Collected data:
++++

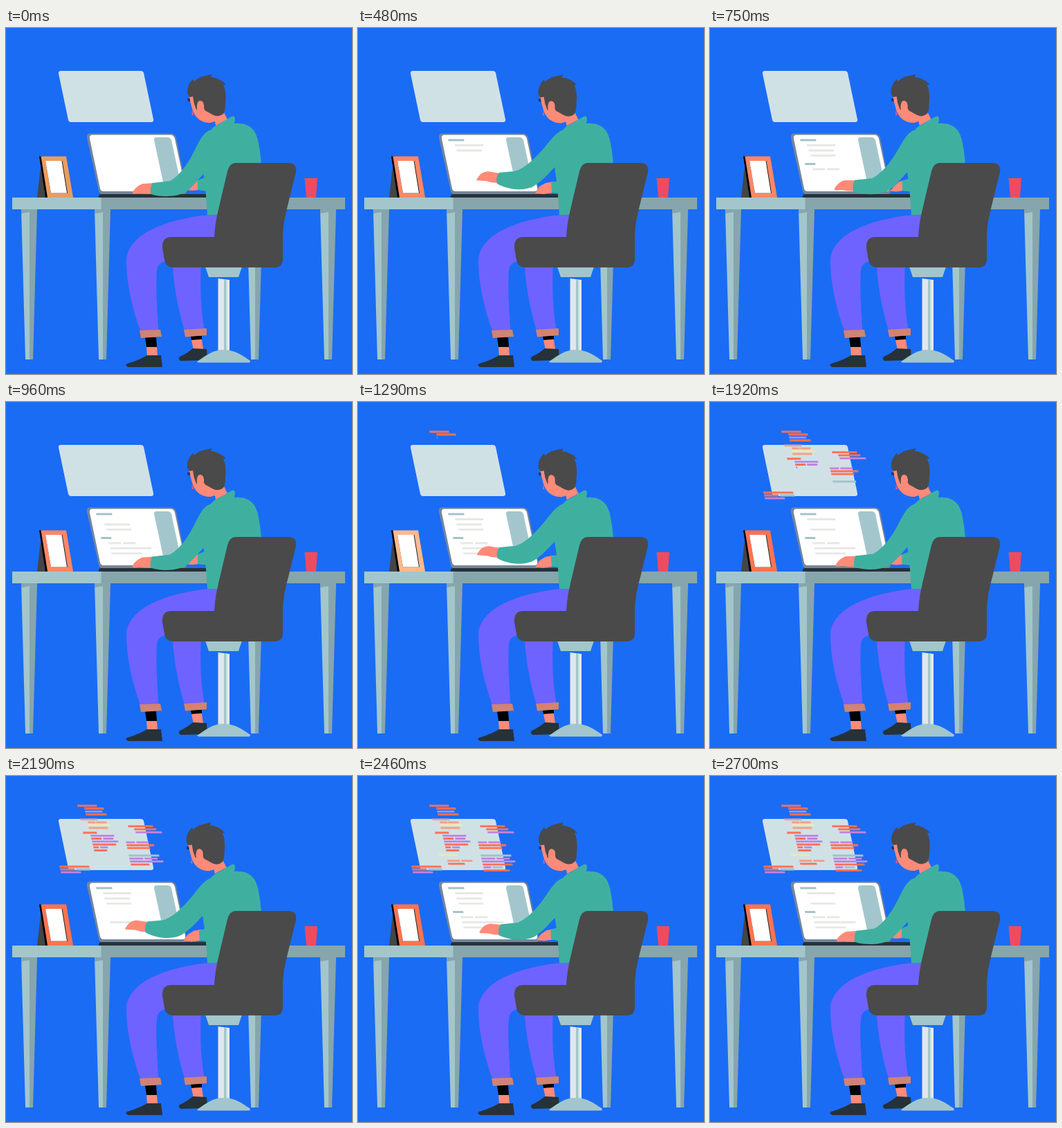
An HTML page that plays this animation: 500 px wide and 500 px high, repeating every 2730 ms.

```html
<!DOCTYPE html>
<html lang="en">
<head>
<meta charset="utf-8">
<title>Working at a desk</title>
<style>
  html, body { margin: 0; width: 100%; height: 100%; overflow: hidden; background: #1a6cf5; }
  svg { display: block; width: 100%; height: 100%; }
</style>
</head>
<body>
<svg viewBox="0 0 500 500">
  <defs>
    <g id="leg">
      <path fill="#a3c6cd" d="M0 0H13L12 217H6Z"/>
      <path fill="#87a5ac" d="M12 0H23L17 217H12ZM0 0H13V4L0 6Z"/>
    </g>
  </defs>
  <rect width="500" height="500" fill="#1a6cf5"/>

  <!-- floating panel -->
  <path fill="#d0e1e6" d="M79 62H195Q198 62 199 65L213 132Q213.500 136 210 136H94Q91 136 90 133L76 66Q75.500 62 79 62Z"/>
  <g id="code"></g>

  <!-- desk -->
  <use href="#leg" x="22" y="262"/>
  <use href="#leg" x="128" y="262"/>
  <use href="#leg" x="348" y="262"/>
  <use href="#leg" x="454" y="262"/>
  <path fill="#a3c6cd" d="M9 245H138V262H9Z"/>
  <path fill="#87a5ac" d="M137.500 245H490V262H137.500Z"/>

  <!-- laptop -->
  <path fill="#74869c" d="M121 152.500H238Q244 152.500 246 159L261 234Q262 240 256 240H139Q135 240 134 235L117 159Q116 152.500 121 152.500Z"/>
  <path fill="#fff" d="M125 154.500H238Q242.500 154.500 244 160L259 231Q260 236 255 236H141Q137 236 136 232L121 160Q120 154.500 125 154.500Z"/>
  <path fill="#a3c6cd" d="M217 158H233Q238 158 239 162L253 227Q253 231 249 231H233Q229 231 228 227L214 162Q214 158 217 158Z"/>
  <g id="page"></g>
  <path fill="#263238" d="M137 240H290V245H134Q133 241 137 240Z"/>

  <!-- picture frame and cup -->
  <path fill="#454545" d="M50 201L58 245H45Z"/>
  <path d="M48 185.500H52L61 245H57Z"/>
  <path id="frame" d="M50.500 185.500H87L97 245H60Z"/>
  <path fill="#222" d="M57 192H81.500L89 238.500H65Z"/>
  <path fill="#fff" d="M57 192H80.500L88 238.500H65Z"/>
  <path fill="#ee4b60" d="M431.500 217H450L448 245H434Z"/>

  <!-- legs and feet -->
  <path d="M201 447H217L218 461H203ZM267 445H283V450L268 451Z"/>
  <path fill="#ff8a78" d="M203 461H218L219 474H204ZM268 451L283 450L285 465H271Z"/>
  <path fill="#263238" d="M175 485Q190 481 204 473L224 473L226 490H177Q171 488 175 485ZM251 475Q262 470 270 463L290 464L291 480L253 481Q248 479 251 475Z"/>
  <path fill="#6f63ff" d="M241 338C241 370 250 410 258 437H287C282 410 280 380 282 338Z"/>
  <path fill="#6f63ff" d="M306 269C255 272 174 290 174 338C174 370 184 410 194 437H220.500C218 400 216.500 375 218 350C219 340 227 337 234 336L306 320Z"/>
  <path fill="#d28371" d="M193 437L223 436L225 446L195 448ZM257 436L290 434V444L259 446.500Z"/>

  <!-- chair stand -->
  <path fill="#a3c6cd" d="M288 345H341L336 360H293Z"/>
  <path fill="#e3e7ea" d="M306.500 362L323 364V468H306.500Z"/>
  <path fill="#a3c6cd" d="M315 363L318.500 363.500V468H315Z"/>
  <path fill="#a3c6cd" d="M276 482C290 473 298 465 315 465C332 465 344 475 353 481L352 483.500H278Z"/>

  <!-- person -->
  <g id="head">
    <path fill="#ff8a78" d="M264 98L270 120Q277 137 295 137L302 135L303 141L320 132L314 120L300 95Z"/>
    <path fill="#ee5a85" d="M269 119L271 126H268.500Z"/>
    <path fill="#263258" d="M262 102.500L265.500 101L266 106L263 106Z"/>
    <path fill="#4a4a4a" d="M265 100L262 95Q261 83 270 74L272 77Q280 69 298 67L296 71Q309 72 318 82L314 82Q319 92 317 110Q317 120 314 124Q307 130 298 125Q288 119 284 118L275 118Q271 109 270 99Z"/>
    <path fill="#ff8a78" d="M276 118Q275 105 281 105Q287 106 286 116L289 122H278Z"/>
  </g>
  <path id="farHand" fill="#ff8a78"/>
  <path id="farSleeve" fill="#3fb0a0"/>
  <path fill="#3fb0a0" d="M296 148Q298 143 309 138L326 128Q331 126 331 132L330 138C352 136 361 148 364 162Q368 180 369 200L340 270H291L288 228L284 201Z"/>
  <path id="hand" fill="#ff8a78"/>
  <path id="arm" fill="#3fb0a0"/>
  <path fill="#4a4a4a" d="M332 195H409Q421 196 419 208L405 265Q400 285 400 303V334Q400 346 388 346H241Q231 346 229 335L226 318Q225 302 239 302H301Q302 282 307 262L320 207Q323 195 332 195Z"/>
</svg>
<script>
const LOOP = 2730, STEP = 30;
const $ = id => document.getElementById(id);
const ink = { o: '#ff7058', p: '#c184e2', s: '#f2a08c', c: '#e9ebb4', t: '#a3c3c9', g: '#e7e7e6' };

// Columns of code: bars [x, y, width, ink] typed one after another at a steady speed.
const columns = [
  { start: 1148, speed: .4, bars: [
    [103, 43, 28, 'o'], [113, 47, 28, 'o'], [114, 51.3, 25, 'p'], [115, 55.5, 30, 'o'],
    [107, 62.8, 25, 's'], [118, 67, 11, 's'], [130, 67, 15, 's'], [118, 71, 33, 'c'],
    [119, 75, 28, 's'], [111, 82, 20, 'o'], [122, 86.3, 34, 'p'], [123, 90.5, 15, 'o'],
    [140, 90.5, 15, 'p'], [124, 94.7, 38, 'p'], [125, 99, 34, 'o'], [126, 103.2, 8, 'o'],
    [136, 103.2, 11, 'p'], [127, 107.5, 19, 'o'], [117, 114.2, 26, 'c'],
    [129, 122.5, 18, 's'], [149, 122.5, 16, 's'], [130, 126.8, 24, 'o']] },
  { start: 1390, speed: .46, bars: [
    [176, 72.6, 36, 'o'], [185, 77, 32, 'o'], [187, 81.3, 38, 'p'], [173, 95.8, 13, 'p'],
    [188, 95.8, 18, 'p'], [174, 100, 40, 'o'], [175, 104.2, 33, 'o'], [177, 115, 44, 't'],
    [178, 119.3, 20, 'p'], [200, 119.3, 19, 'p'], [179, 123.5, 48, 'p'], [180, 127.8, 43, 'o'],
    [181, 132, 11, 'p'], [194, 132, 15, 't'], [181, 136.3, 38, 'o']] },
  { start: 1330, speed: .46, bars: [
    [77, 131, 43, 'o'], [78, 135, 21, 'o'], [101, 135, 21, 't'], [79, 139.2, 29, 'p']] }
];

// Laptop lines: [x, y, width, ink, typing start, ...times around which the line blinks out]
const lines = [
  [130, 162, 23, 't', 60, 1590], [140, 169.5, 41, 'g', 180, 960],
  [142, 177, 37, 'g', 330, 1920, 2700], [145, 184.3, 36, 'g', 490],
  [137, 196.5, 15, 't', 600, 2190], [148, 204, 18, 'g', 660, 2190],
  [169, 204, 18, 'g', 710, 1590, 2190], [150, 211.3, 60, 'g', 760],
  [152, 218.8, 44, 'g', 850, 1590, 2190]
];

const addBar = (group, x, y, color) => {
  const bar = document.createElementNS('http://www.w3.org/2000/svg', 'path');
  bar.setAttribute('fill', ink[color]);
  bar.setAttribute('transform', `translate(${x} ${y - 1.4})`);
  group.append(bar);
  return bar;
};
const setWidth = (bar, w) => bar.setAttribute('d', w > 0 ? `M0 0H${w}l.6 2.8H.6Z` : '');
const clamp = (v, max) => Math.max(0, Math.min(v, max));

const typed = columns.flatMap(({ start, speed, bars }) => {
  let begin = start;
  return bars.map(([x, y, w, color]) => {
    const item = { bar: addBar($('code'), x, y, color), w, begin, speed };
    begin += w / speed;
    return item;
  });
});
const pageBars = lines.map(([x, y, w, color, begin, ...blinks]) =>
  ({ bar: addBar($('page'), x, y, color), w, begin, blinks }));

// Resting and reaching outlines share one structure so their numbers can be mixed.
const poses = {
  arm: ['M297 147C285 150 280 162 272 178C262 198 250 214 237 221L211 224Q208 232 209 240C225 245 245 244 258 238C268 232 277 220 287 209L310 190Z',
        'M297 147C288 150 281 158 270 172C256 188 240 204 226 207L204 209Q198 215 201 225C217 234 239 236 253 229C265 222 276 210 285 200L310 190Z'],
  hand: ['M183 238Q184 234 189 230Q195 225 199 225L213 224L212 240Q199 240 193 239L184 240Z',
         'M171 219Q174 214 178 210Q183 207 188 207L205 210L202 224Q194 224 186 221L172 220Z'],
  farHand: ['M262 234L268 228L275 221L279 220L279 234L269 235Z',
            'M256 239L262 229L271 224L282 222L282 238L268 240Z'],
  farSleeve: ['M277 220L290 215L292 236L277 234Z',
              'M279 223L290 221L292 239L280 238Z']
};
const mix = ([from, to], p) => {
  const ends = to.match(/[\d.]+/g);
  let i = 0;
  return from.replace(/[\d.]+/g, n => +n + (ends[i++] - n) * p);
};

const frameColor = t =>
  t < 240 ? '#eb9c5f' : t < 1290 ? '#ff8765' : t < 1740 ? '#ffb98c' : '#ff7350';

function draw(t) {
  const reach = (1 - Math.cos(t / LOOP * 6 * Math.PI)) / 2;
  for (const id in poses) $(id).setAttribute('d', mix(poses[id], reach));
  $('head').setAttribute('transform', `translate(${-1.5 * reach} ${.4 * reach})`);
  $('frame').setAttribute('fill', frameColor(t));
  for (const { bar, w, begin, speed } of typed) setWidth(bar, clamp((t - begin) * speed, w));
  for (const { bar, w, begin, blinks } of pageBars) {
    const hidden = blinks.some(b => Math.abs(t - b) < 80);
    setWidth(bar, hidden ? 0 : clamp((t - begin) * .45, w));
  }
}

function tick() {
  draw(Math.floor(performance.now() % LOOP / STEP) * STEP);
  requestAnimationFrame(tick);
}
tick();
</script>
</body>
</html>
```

++++

- Directions for this task
Go through the data and gather every line that holds "farSleeve".

- Task result
  <path id="farSleeve" fill="#3fb0a0"/>
  farSleeve: ['M277 220L290 215L292 236L277 234Z',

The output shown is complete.